We need to stop pretending we’re a classless society and be honest about the failure of trickledown economics, the failure of our elected leaders… the failure of representative democracy itself… to confront the income gap. Right now, we’re struggling to recognise, in any meaningful or pragmatic way, that the gap exists. We’re still being weird about it.

A friend recently told me that if lobsters or crabs are kept in a bucket, in some horrible restaurant, and one is lucky enough to climb halfway out, the others will pull them back innobody is allowed to rise above the collective horror show. Apparently it’s a cliché that everyone else already knew, but this image of counterproductive communal despair has stayed with me. When the class divide is this strong, and yet unseen, people will pull others down into desolation. I think that’s what this country is doing to itself, and why we have an empathy deficit.

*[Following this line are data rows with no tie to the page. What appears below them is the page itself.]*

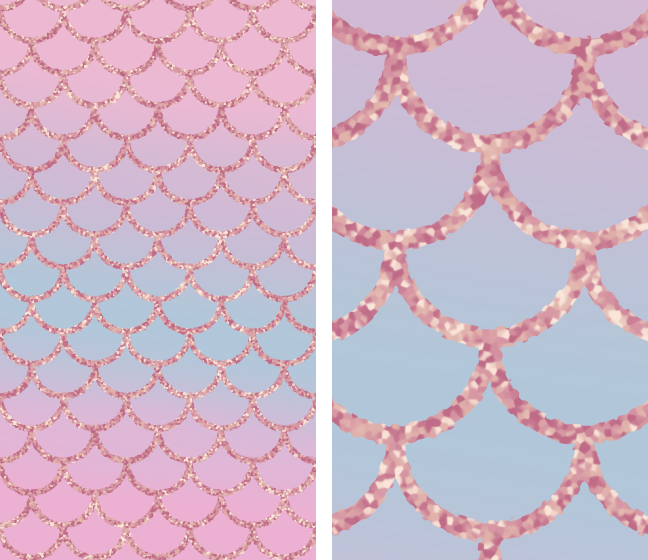
Left, the full canvas; right, a detail of the centre.
This pattern is drawn by a WebGL 2 fragment shader. Its source:

```glsl
#version 300 es
precision highp float;
// Mermaid scales outlined in rose-gold glitter over a pink, lilac and blue wash.

#define SCALES_ACROSS 5.0
#define ROW_STEP 0.1022      // row spacing, in canvas widths
#define ROW_OFFSET 0.0055    // height of the lowest row of centres
#define LINE_WIDTH 0.0200
#define LINE_RAGGED 0.0045   // how far grains disturb the line edge
#define GRAINS_ACROSS 150.0
#define WASH_TILT 0.085      // slant of the colour bands
#define WASH_WOBBLE 0.045

uniform vec2 u_resolution;
out vec4 fragColor;

const vec3 PINK_TOP = vec3(0.930, 0.725, 0.825);
const vec3 LILAC = vec3(0.815, 0.730, 0.835);
const vec3 BLUE = vec3(0.695, 0.780, 0.850);
const vec3 ORCHID = vec3(0.870, 0.720, 0.845);
const vec3 PINK_BASE = vec3(0.925, 0.690, 0.825);

const vec3 GLITTER_DEEP = vec3(0.750, 0.420, 0.530);
const vec3 GLITTER_ROSE = vec3(0.840, 0.590, 0.640);
const vec3 GLITTER_GOLD = vec3(0.880, 0.700, 0.670);
const vec3 GLITTER_SPARK = vec3(0.980, 0.900, 0.850);

// Integer hash of a cell, giving two values in 0..1
vec2 hash2(vec2 cell) {
  uvec2 q = uvec2(ivec2(cell)) * uvec2(1597334673u, 3812015801u);
  uint n = (q.x ^ q.y) * 1597334673u;
  n = (n ^ (n >> 15)) * 2246822519u;
  n ^= n >> 13;
  return vec2(n & 65535u, n >> 16) / 65535.0;
}

float valueNoise(vec2 p) {
  vec2 i = floor(p), f = fract(p);
  f = f * f * (3.0 - 2.0 * f);
  float low = mix(hash2(i).x, hash2(i + vec2(1, 0)).x, f.x);
  float high = mix(hash2(i + vec2(0, 1)).x, hash2(i + vec2(1, 1)).x, f.x);
  return mix(low, high, f.y);
}

// Soft vertical wash, slanted and gently brushed sideways
vec3 washColor(vec2 p, float height) {
  float brush = valueNoise(p * vec2(2.0, 7.0)) - 0.5;
  float t = p.y / height + WASH_TILT * (p.x - 0.5) + WASH_WOBBLE * brush;
  vec3 color = mix(PINK_BASE, ORCHID, smoothstep(0.08, 0.23, t));
  color = mix(color, BLUE, smoothstep(0.20, 0.40, t));
  color = mix(color, LILAC, smoothstep(0.43, 0.68, t));
  return mix(color, PINK_TOP, smoothstep(0.64, 0.88, t));
}

// Distance to the centre line of the nearest hanging half circle
float scaleDistance(vec2 p) {
  float radius = 0.5 / SCALES_ACROSS;
  float firstRow = floor((p.y - ROW_OFFSET) / ROW_STEP);
  float nearest = 1.0;
  for (int i = 0; i < 3; i++) {
    float row = firstRow + float(i);
    float shift = 0.5 * mod(row, 2.0);
    float x = (fract(p.x * SCALES_ACROSS - shift + 0.5) - 0.5) / SCALES_ACROSS;
    vec2 q = vec2(abs(x), p.y - ROW_OFFSET - row * ROW_STEP);
    float d = q.y < 0.0 ? abs(length(q) - radius) : length(q - vec2(radius, 0));
    nearest = min(nearest, d);
  }
  return nearest;
}

// Colour of one glitter flake; warmth leans a patch from rose to gold
vec3 flakeColor(float tone, float warmth) {
  float t = tone + 0.30 * (warmth - 0.5);
  vec3 color = mix(GLITTER_DEEP, GLITTER_ROSE, smoothstep(0.10, 0.42, t));
  color = mix(color, GLITTER_GOLD, smoothstep(0.45, 0.72, t));
  return mix(color, GLITTER_SPARK, smoothstep(0.78, 0.95, t));
}

// Softly blended jittered flakes: colour in rgb, edge roughness in a
vec4 glitter(vec2 p) {
  float warmth = valueNoise(p * 13.0 + 40.0);
  vec2 g = p * GRAINS_ACROSS, cell = floor(g);
  vec4 sum = vec4(0.0);
  float total = 0.0;
  for (int y = -1; y <= 1; y++) {
    for (int x = -1; x <= 1; x++) {
      vec2 id = cell + vec2(x, y);
      vec2 away = id + hash2(id) - g;
      vec2 look = hash2(id + 517.0);
      float weight = exp(-7.0 * dot(away, away));
      sum += weight * vec4(flakeColor(look.x, warmth), look.y - 0.5);
      total += weight;
    }
  }
  return sum / total;
}

void main() {
  vec2 p = gl_FragCoord.xy / u_resolution.x;
  float pixel = 1.0 / u_resolution.x;
  vec4 flakes = glitter(p);
  float edge = scaleDistance(p) - 0.5 * LINE_WIDTH + LINE_RAGGED * flakes.a;
  float line = 1.0 - smoothstep(-0.75 * pixel, 0.75 * pixel, edge);
  vec3 wash = washColor(p, u_resolution.y / u_resolution.x);
  fragColor = vec4(mix(wash, flakes.rgb, line), 1.0);
}
```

Class doesn’t tell the whole story – and acknowledging this class division certainly doesn’t lessen the pain and rejection felt by those who give everything to important social causes – but, if we’re honest, if we accept the evidence, class is the clearest indicator of what’s making these bubbles so completely out of touch with each other. Brexit has shown us what happens when class differences are exploited. MAGA has shown us what happens when class differences are weaponised.

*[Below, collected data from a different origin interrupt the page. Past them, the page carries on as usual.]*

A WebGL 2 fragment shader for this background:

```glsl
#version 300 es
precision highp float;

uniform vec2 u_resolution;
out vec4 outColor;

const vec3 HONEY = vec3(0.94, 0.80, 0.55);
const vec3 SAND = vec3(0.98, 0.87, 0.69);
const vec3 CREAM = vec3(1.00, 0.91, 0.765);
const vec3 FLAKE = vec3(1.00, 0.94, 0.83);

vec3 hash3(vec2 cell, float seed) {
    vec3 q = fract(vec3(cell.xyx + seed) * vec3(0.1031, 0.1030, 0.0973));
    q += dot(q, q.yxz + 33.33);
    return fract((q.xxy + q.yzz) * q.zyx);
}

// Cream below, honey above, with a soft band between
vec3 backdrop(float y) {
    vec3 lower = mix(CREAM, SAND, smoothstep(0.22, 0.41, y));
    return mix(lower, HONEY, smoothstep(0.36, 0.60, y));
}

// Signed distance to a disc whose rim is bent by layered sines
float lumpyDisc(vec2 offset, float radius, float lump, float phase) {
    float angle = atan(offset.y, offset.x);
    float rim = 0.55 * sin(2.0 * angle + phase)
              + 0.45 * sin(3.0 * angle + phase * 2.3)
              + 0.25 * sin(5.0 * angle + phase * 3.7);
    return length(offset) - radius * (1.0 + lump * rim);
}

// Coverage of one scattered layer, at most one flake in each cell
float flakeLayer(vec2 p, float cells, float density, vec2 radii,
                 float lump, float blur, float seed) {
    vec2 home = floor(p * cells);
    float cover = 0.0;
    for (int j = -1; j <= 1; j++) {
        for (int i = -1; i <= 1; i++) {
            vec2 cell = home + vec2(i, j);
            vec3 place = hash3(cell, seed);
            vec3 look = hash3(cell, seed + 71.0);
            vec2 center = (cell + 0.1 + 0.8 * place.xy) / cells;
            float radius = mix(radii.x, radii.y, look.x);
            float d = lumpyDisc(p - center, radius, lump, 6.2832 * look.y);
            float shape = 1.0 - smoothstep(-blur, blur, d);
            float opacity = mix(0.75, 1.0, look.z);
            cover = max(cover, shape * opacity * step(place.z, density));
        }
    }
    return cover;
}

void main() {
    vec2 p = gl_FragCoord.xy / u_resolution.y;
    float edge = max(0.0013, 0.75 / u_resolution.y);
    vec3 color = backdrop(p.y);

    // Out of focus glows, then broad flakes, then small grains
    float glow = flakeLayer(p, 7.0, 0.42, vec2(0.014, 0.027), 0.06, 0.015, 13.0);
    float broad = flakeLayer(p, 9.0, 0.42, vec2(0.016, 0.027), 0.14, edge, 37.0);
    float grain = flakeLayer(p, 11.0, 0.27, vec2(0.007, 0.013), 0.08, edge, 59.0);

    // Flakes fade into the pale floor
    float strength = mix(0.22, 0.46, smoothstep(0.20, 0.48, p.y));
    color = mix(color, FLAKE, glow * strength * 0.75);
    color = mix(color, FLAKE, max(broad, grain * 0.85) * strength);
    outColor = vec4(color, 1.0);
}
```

The only slim silver lining is that this doesn’t bode well for the evil potato. Peter Dutton hasn’t made any ground against the Teal Independents, and he is going to have to pivot if he wants to appeal to his upper-class North Shore base. Perhaps he might manage to pivot to something semi-clever next time, instead of more cheap lies and stale slogans.

On the other hand, if we want the big ideas to succeed, if we want our civilisation to unite and civil behaviour to progress…if want these bubbles to finally burst and splatter, we have to start framing our debates in class terms.

Reality doesn’t change just because the discussion makes us feel socially awkward.

Dr Alex Vickery-Howe is an award-winning screenwriter, playwright, social commentator, rambling podcaster and emerging novelist. His work spans political satire, environmental polemic, dark comedy and fantasy fiction. He holds a PhD from Flinders University, where he is a senior lecturer in creative writing.